# Intuition behind the $\frac{1}{2}$-fraction in $s(t) = \frac{1}{2}v(t)t$ for motions with constant acceleration

I'm refreshing my mechanics knowledge and have a question.

Say we have an object moving with a constant acceleration $a$ moving in one dimension. Furthermore, $v_0 =0$, $s_0 = 0$ and $t_0 = 0$ (with $s$ being the traveled distance).

Then the speed $v$ of the object at time $t$ is given by $$v(t) = at$$

The traveled distance $s$ at time $t$ is given by $$s(t) = \int v(t)dt = \frac{1}{2}at^2$$ This can be written as $$s(t)=\frac{1}{2}at^2 = \frac{1}{2}(at)t = \frac{1}{2}v(t)t$$

So far so good. But what I forgot is, how do you interpreted the $\frac{1}{2}$-fraction intuitively? In other words, why is the current traveled distance given by half the amount of the current speed times the time?
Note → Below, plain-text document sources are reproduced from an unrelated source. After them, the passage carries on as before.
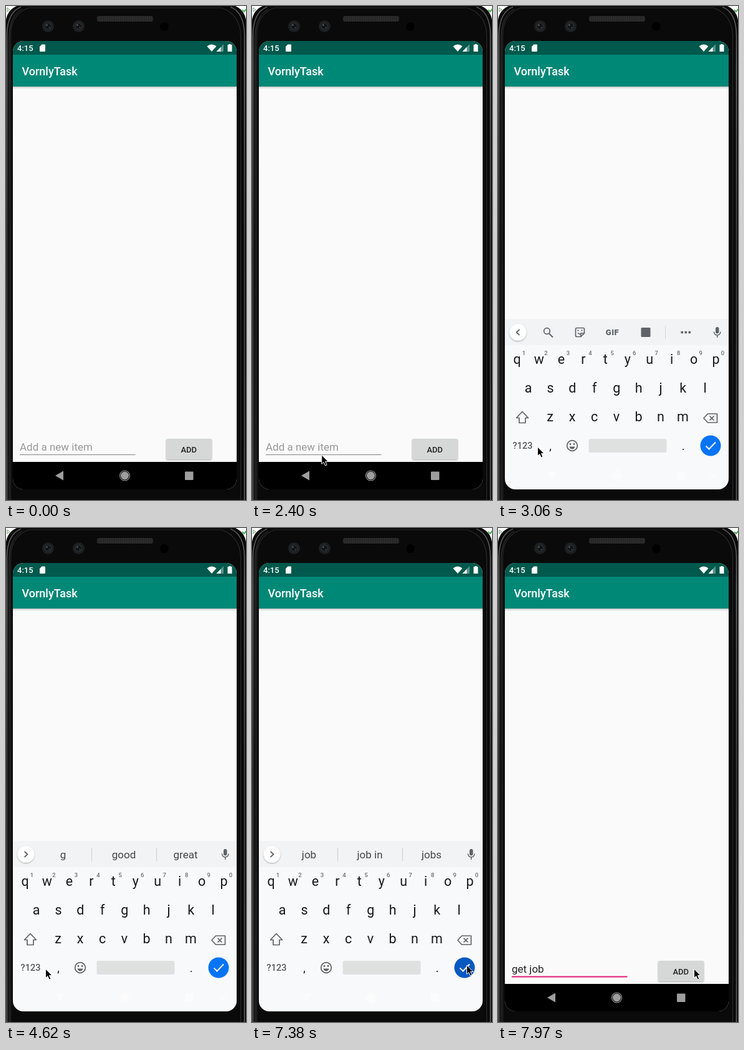
Write an HTML page that moves like this. It is 385 px wide and 791 px high and loops after 8 s.

```html
<!DOCTYPE html>
<html lang="en">
<head>
<meta charset="utf-8">
<title>Task list demo</title>
<style>
html, body { margin: 0; width: 100%; height: 100%; overflow: hidden; background: #fff; }
svg { display: block; width: 385px; height: 791px; font-family: Roboto, sans-serif; }
.med { font-weight: 500; }
.mid { text-anchor: middle; }
.line { fill: none; stroke: #5f6368; stroke-width: 1.7; stroke-linejoin: round; }
.icon { fill: #5f6368; }
</style>
</head>
<body>
<svg viewBox="0 0 385 791">
  <defs>
    <clipPath id="screen"><rect x="11" y="56" width="359" height="718" rx="17"/></clipPath>
    <linearGradient id="rim" x1="0" y1="0" x2="0" y2="1">
      <stop offset="0" stop-color="#555"/><stop offset=".12" stop-color="#777"/>
      <stop offset=".5" stop-color="#484848"/><stop offset="1" stop-color="#666"/>
    </linearGradient>
    <linearGradient id="drop" x1="0" y1="0" x2="0" y2="1">
      <stop offset="0" stop-opacity=".2"/><stop offset="1" stop-opacity="0"/>
    </linearGradient>
    <filter id="soft" x="-20%" y="-20%" width="140%" height="150%">
      <feDropShadow dx="0" dy="1" stdDeviation="1" flood-opacity=".35"/>
    </filter>
    <pattern id="mesh" width="3" height="3" patternUnits="userSpaceOnUse">
      <rect width="3" height="3" fill="#303030"/><rect width="1.3" height="3" fill="#202020"/>
    </pattern>
  </defs>

  <!-- phone body -->
  <rect width="385" height="791" fill="#fff"/>
  <path d="M2 3l4 3-4 3z" fill="none" stroke="#6a9a70"/>
  <path d="M379 6l3 3 5-6" fill="none" stroke="#4caf50" stroke-width="2"/>
  <path d="M0 22Q3 6 17 0H368Q382 6 385 22V791H0Z" fill="#0a0a0a"/>
  <g fill="none" stroke="url(#rim)">
    <path d="M1.5 791V46Q2 10 24 1.5" stroke-width="1.5"/>
    <path d="M7.5 791V48Q7 14 36 3H346Q376 14 376.500 48V791" stroke="#2b2b2b" stroke-width="1.2"/>
    <path d="M5 791V48Q6 16 26 5" stroke-width="1" opacity=".6"/>
    <path d="M382.500 791V46Q382 10 360 1.500" stroke-width="1.5"/>
  </g>
  <rect x="146" y="16" width="90" height="9" rx="3" fill="url(#mesh)"/>
  <g id="lenses"></g>
  <circle cx="254" cy="33" r="7" fill="#000"/>

  <g clip-path="url(#screen)">
    <rect x="11" y="56" width="359" height="718" fill="#fafafa"/>
    <rect x="11" y="129" width="359" height="4" fill="url(#drop)"/>
    <rect x="11" y="78" width="359" height="51" fill="#008877"/>
    <rect x="11" y="56" width="359" height="22" fill="#00594c"/>
    <g fill="#fff">
      <text class="med" x="18" y="72" font-size="13">4:15</text>
      <path d="M57.500 61.500H62Q63 61.500 63 62.500V72Q63 73 62 73H55Q54 73 54 72V65Z"/>
      <path d="M322.500 64.500Q330 58.500 337.500 64.500L330 73Z"/>
      <path d="M349 61V73H337.500Z" opacity=".35"/><path d="M344.500 65.700V73H337.500Z"/>
      <path d="M357.500 62V61H360.500V62H362.500V73H355.500V62Z"/>
      <text class="med" x="25.500" y="110.500" font-size="18">VornlyTask</text>
    </g>

    <g id="form">
      <text id="entry" x="22" y="711.500" font-size="17"></text>
      <rect id="under" x="22" width="185.500"/>
      <rect id="caret" y="697" width="2" height="18" fill="#d81b60"/>
      <rect x="257" y="693" width="73" height="33" rx="2" fill="#d6d7d7" filter="url(#soft)"/>
      <text class="med mid" x="293.300" y="714.500" font-size="13" fill="#222">ADD</text>
    </g>

    <rect x="11" y="730" width="359" height="44" fill="#000"/>

    <g id="board">
      <rect x="11" y="501" width="359" height="300" fill="#f8f9fa"/>
      <rect x="11" y="501" width="359" height="42" fill="#f1f3f4"/>
      <circle cx="32" cy="522.500" r="13.500" fill="#fff" filter="url(#soft)"/>
      <path id="chevron" class="line" d="M-2.500 -4.500L2.500 0L-2.500 4.500"/>
      <g id="tools">
        <circle class="line" cx="78.500" cy="520.500" r="4.800"/><path class="line" d="M82 524.500l6 6" style="stroke-width:2"/>
        <path class="line" d="M126.500 515.500H136.500Q138.500 515.500 138.500 517.500V524L133 529.500H126.500Q124.500 529.500 124.500 527.500V517.500Q124.500 515.500 126.500 515.500ZM138 524H133V529M128 523.500q3 3 5 1"/>
        <path class="icon" d="M127.500 518.500h2v2h-2zM133.500 518.500h2v2h-2z"/>
        <text class="mid icon" x="183.500" y="527" font-size="13" font-weight="900" letter-spacing=".5">GIF</text>
        <rect class="icon" x="229.500" y="515" width="15" height="15" rx="1.500"/>
        <path d="M268.500 512.500V533" stroke="#d5d7d9"/>
        <path class="icon" d="M293.500 520.700h3.600v3.600h-3.600zM299.500 520.700h3.600v3.600h-3.600zM305.500 520.700h3.600v3.600h-3.600z"/>
      </g>
      <g id="hints" class="mid" font-size="17" fill="#44474a">
        <text x="91.500" y="529"></text><text x="189" y="529"></text><text x="288" y="529"></text>
        <path d="M137.500 512V533.500M241.500 512V533.500" stroke="#d2d4d6" stroke-width="1.300"/>
      </g>
      <rect class="icon" x="349" y="514" width="5.500" height="10.500" rx="2.700"/>
      <path class="line" d="M346.500 521.500Q347 527 351.700 527T357 521.500M351.700 527V531" style="stroke-width:1.500"/>
      <g id="keys" class="mid" fill="#17191b"></g>
      <path class="line" d="M39 649.500L29.500 659.500H34V667.500H44V659.500H48.500Z"/>
      <path class="line" d="M336.500 653H351.500V667H336.500L330 660ZM339.500 656.500l7 7M346.500 656.500l-7 7"/>
      <text class="med mid" x="39.500" y="709" font-size="14.500" fill="#55595d">?123</text>
      <circle class="line" cx="119" cy="704" r="8.300"/>
      <path class="icon" d="M114.500 705.500H123.500Q122.500 709.500 119 709.500T114.500 705.500Z"/>
      <circle class="icon" cx="116" cy="701.500" r="1.400"/><circle class="icon" cx="122" cy="701.500" r="1.400"/>
      <rect x="145.500" y="693" width="125" height="22" rx="3" fill="#dfe1e1"/>
      <circle id="done" cx="341" cy="704" r="16.500"/>
      <path d="M333.500 704.500L338.500 709.500L349 698.500" fill="none" stroke="#fff" stroke-width="2"/>
    </g>

    <g fill="#fff" fill-opacity=".62">
      <path id="back" d="M-8 0L5 -7.500V7.500Z"/>
      <circle cx="190.500" cy="752" r="6.500"/>
      <circle cx="190.500" cy="752" r="8" fill="none" stroke="#fff" stroke-opacity=".62" stroke-width="1.100"/>
      <rect x="287" y="745.500" width="13.500" height="13.500" rx="1"/>
      <g id="ime"></g>
    </g>
  </g>

  <path id="cursor" d="M0 0V14.500L3.300 11.500L5.700 17L8.300 15.900L6 10.500H10.400Z" fill="#000" stroke="#fff" stroke-width="1"/>
</svg>

<script>
const LOOP = 8000;
const $ = id => document.getElementById(id);
const clamp = v => Math.max(0, Math.min(1, v));
const ramp = (t, a, b) => clamp((t - a) / (b - a));
const between = (t, a, b) => t >= a && t < b;
const show = (el, on) => { el.style.display = on ? "" : "none"; };

function add(parent, tag, attrs, text) {
  const el = document.createElementNS("http://www.w3.org/2000/svg", tag);
  for (const k in attrs) el.setAttribute(k, attrs[k]);
  if (text) el.textContent = text;
  parent.append(el);
  return el;
}

function buildKeys() {
  const rows = [["qwertyuiop", 30.5, 573], ["asdfghjkl", 48.5, 619], ["zxcvbnm", 83.7, 665]];
  for (const [letters, x0, y] of rows) {
    [...letters].forEach((c, i) => {
      const x = x0 + i * 35.45;
      add($("keys"), "text", { x, y, "font-size": 21.5 }, c);
      if (y === 573) {
        add($("keys"), "text", { x: x + 11, y: 558.5, "font-size": 9.5, class: "med", fill: "#6a6d70" }, String((i + 1) % 10));
      }
    });
  }
  add($("keys"), "text", { x: 84, y: 710.5, "font-size": 18 }, ",");
  add($("keys"), "text", { x: 297, y: 710.5, "font-size": 18 }, ".");
}

function buildDetails() {
  for (const x of [67.5, 116.5]) {
    add($("lenses"), "circle", { cx: x, cy: 32.5, r: 9.5, fill: "#1d2022" });
    add($("lenses"), "circle", { cx: x, cy: 32.5, r: 5, fill: "#111315", stroke: "#33383b" });
    add($("lenses"), "circle", { cx: x - 2, cy: 30.5, r: 1.2, fill: "#59656b" });
    add($("lenses"), "circle", { cx: x + 2, cy: 34.5, r: 1, fill: "#465056" });
  }
  for (let r = 0; r < 2; r++) {
    for (let c = 0; c < 6; c++) {
      add($("ime"), "rect", { x: 338.5 + c * 2.6, y: 748 + r * 2.8, width: 1.6, height: 1.6 });
    }
  }
  add($("ime"), "rect", { x: 341.5, y: 754, width: 8.5, height: 1.8 });
}

// time, x, y of the pointer tip
const PATH = [
  [830, 304, 703], [865, 296, 590], [900, 280, 450], [935, 263, 340], [970, 253, 276],
  [1150, 253, 276], [1190, 228, 238], [1230, 182, 256], [1270, 144, 320], [1310, 127.5, 408],
  [1350, 127, 535], [1390, 131, 650], [1420, 135, 695],
  [1570, 135, 695], [1700, 122, 711], [1840, 112, 719],
  [2400, 112, 719], [2500, 84, 712], [2600, 63.5, 706],
  [6740, 63.5, 706], [6780, 170, 710], [6810, 280, 717], [6840, 386, 725],
  [7010, 386, 722], [7100, 368, 716], [7200, 352, 705], [7290, 344.5, 700],
  [7840, 344.5, 700], [7900, 326, 704], [7970, 314.5, 706], [LOOP, 314.5, 706]
];

// suggestions after each typed letter
const HINTS = [
  [4620, "g", "good", "great"], [4760, "ge", "get", "getting"], [4850, "get", "got", "gets"],
  [5030, "the", "it", "a"], [5420, "j", "just", "I"], [5630, "jo", "join", "job"],
  [5770, "job", "job in", "jobs"]
];

function pointer(t) {
  const i = PATH.findIndex(p => p[0] > t);
  if (i < 1) return null;
  const [a, x0, y0] = PATH[i - 1], [b, x1, y1] = PATH[i];
  const k = ramp(t, a, b);
  return [x0 + (x1 - x0) * k, y0 + (y1 - y0) * k];
}

function draw(t) {
  const at = pointer(t);
  show($("cursor"), at);
  if (at) $("cursor").setAttribute("transform", `translate(${at})`);

  // input row
  const focused = t >= 2650, typed = t >= 4620;
  show($("form"), !between(t, 2830, 7440));
  $("entry").textContent = typed ? "get job" : "Add a new item";
  $("entry").setAttribute("fill", typed ? "#222" : "#999");
  $("under").setAttribute("fill", focused ? "#e31b73" : "#858585");
  $("under").setAttribute("y", focused ? 717.5 : 718);
  $("under").setAttribute("height", focused ? 2 : 1);
  $("caret").setAttribute("x", typed ? 72.5 : 22);
  show($("caret"), focused && t < 7900);

  // keyboard window
  const open = (1 - (1 - ramp(t, 2840, 2995)) ** 2) * (1 - ramp(t, 7440, 7600));
  show($("board"), open > 0);
  $("board").setAttribute("opacity", open);
  $("board").setAttribute("transform", `translate(0 ${118 * (1 - open)})`);
  const tools = ramp(t, 2990, 3060);
  show($("tools"), t < 4620);
  $("tools").setAttribute("opacity", tools);
  const left = tools > .5 && t < 4620;
  $("chevron").setAttribute("transform", `translate(32 522.500) scale(${left ? -1 : 1} 1)`);
  show($("hints"), typed);
  const hint = HINTS.findLast(h => h[0] <= t);
  if (hint) $("hints").querySelectorAll("text").forEach((el, i) => { el.textContent = hint[i + 1]; });
  $("done").setAttribute("fill", between(t, 7350, 7600) ? "#0858c2" : "#0574f5");

  // navigation icons
  const turn = ramp(t, 2840, 3020) * (1 - ramp(t, 7440, 7600));
  $("back").setAttribute("transform", `translate(87 ${752 - 1.5 * turn}) rotate(${-90 * turn})`);
  $("ime").setAttribute("opacity", ramp(t, 2840, 2920) * (1 - ramp(t, 7340, 7375)));
}

buildKeys();
buildDetails();
const start = performance.now();
(function tick() {
  draw((performance.now() - start) % LOOP);
  requestAnimationFrame(tick);
})();
</script>
</body>
</html>
```
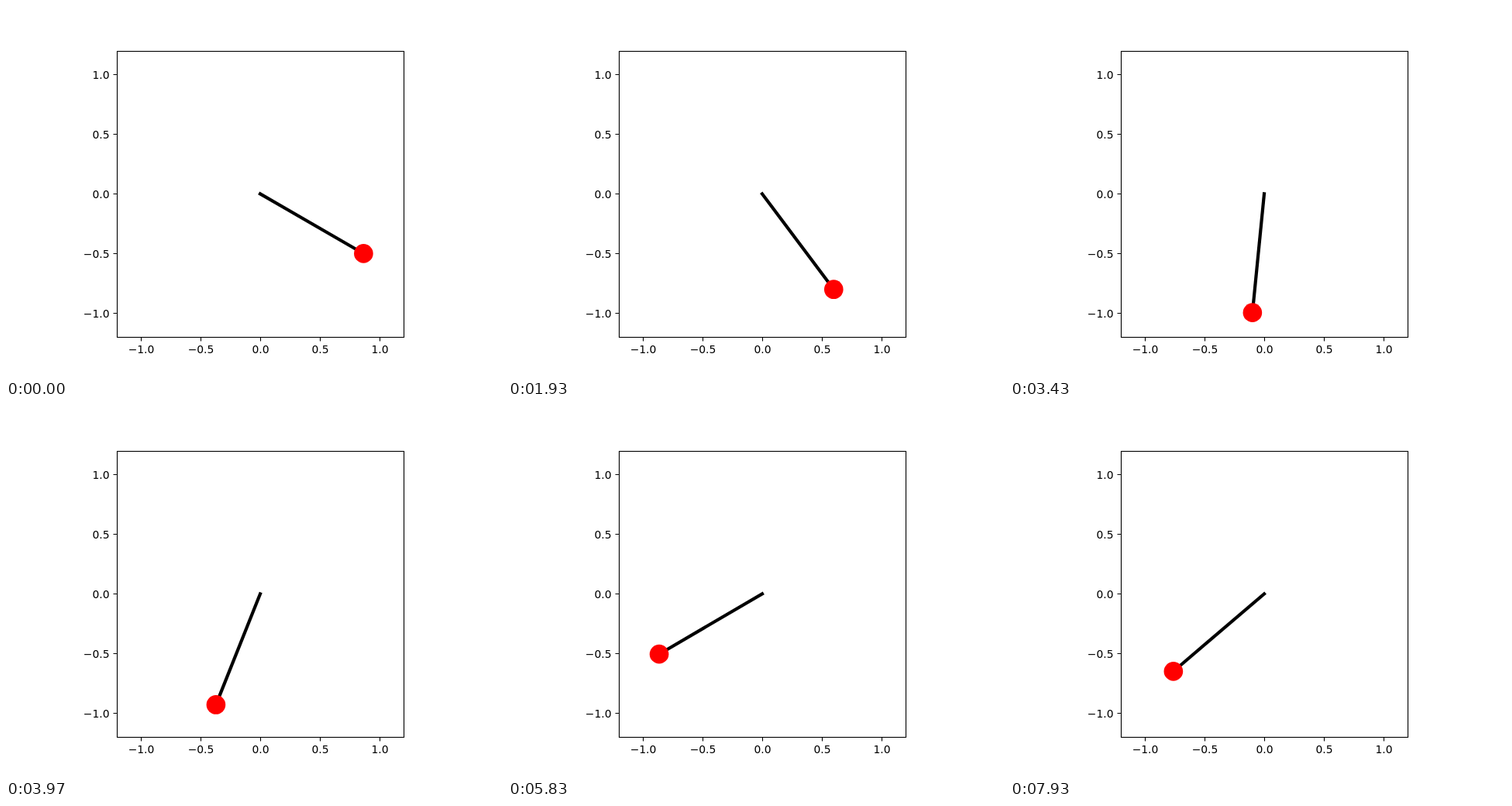
Recreate the animation shown at these times as an HTML page. Size 640x480 px, loop 7990 ms.

```html
<!DOCTYPE html>
<html lang="en">
<head>
<meta charset="utf-8">
<title>Pendulum</title>
<style>
  html, body { margin: 0; width: 100%; height: 100%; overflow: hidden; background: #fff; }
  svg { display: block; width: 640px; height: 480px; }
  text { font: 13.89px "DejaVu Sans", sans-serif; }
  .axes { fill: none; stroke: #000; stroke-width: 1.11; }
</style>
</head>
<body>
<svg viewBox="0 0 640 480">
  <rect class="axes" x="143.5" y="58.5" width="370" height="369"/>
  <g id="ticks"></g>
  <line id="rod" stroke="#000" stroke-width="4.17" stroke-linecap="square"/>
  <circle id="bob" r="12.32" fill="#f00"/>
</svg>
<script>
const LOOP = 7990, STEP = 60, FIRST_STEP = 130;
const PIVOT = { x: 328, y: 242.4 }, SCALE = 154;
const GRAVITY = 9.81, LENGTH = 1, DT = 0.01;
const rod = document.getElementById("rod");
const bob = document.getElementById("bob");

function setAttributes(element, attributes) {
  for (const [name, value] of Object.entries(attributes)) element.setAttribute(name, value);
}

function drawTicks() {
  let markup = "";
  for (const value of [-1, -0.5, 0, 0.5, 1]) {
    const label = value.toFixed(1).replace("-", "\u2212");
    const x = PIVOT.x + value * SCALE + 0.5;
    const y = Math.round(PIVOT.y - value * SCALE) + 0.5;
    markup += `<path class="axes" d="M${x} 427.5v5M143.5 ${y}h-5"/>
      <text x="${x}" y="448" text-anchor="middle">${label}</text>
      <text x="133.5" y="${y + 5.5}" text-anchor="end">${label}</text>`;
  }
  document.getElementById("ticks").innerHTML = markup;
}

// Explicit Euler integration; the swing gains a little energy at each step.
function simulate(count) {
  const angles = [];
  let angle = Math.PI / 3, velocity = 0;
  while (angles.length < count) {
    angles.push(angle);
    const acceleration = -GRAVITY / LENGTH * Math.sin(angle);
    angle += velocity * DT;
    velocity += acceleration * DT;
  }
  return angles;
}

function stepAt(time) {
  return time < FIRST_STEP ? 0 : Math.floor((time - FIRST_STEP) / STEP) + 2;
}

const angles = simulate(stepAt(LOOP) + 1);

function draw(time) {
  const angle = angles[stepAt(time % LOOP)];
  const x = PIVOT.x + SCALE * LENGTH * Math.sin(angle);
  const y = PIVOT.y + SCALE * LENGTH * Math.cos(angle);
  setAttributes(rod, { x1: PIVOT.x, y1: PIVOT.y, x2: x, y2: y });
  setAttributes(bob, { cx: x, cy: y });
}

drawTicks();
const start = performance.now();
function tick() {
  draw(performance.now() - start);
  requestAnimationFrame(tick);
}
tick();
</script>
</body>
</html>
```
• Yes, I used the notation $v(t)$ to indicate that $v$ is dependent on $t$. And you're right, the integration constant is zero. :) – Kevin Sep 7 '16 at 14:28
That expression for $v(t)$ is the current velocity at time $t$, which increases linearly in time (starting at 0 meters per second at time 0 seconds). The displacement can also be calculated with the average velocity times the total time. But the average velocity from zero to $t$ is half the current velocity.
Imagine the integral s(t) geometrically. The area you calculate is a right triangle, with sides of length t and v(t). The area of this triangle is therefore $\frac{1}{2} v(t) t$.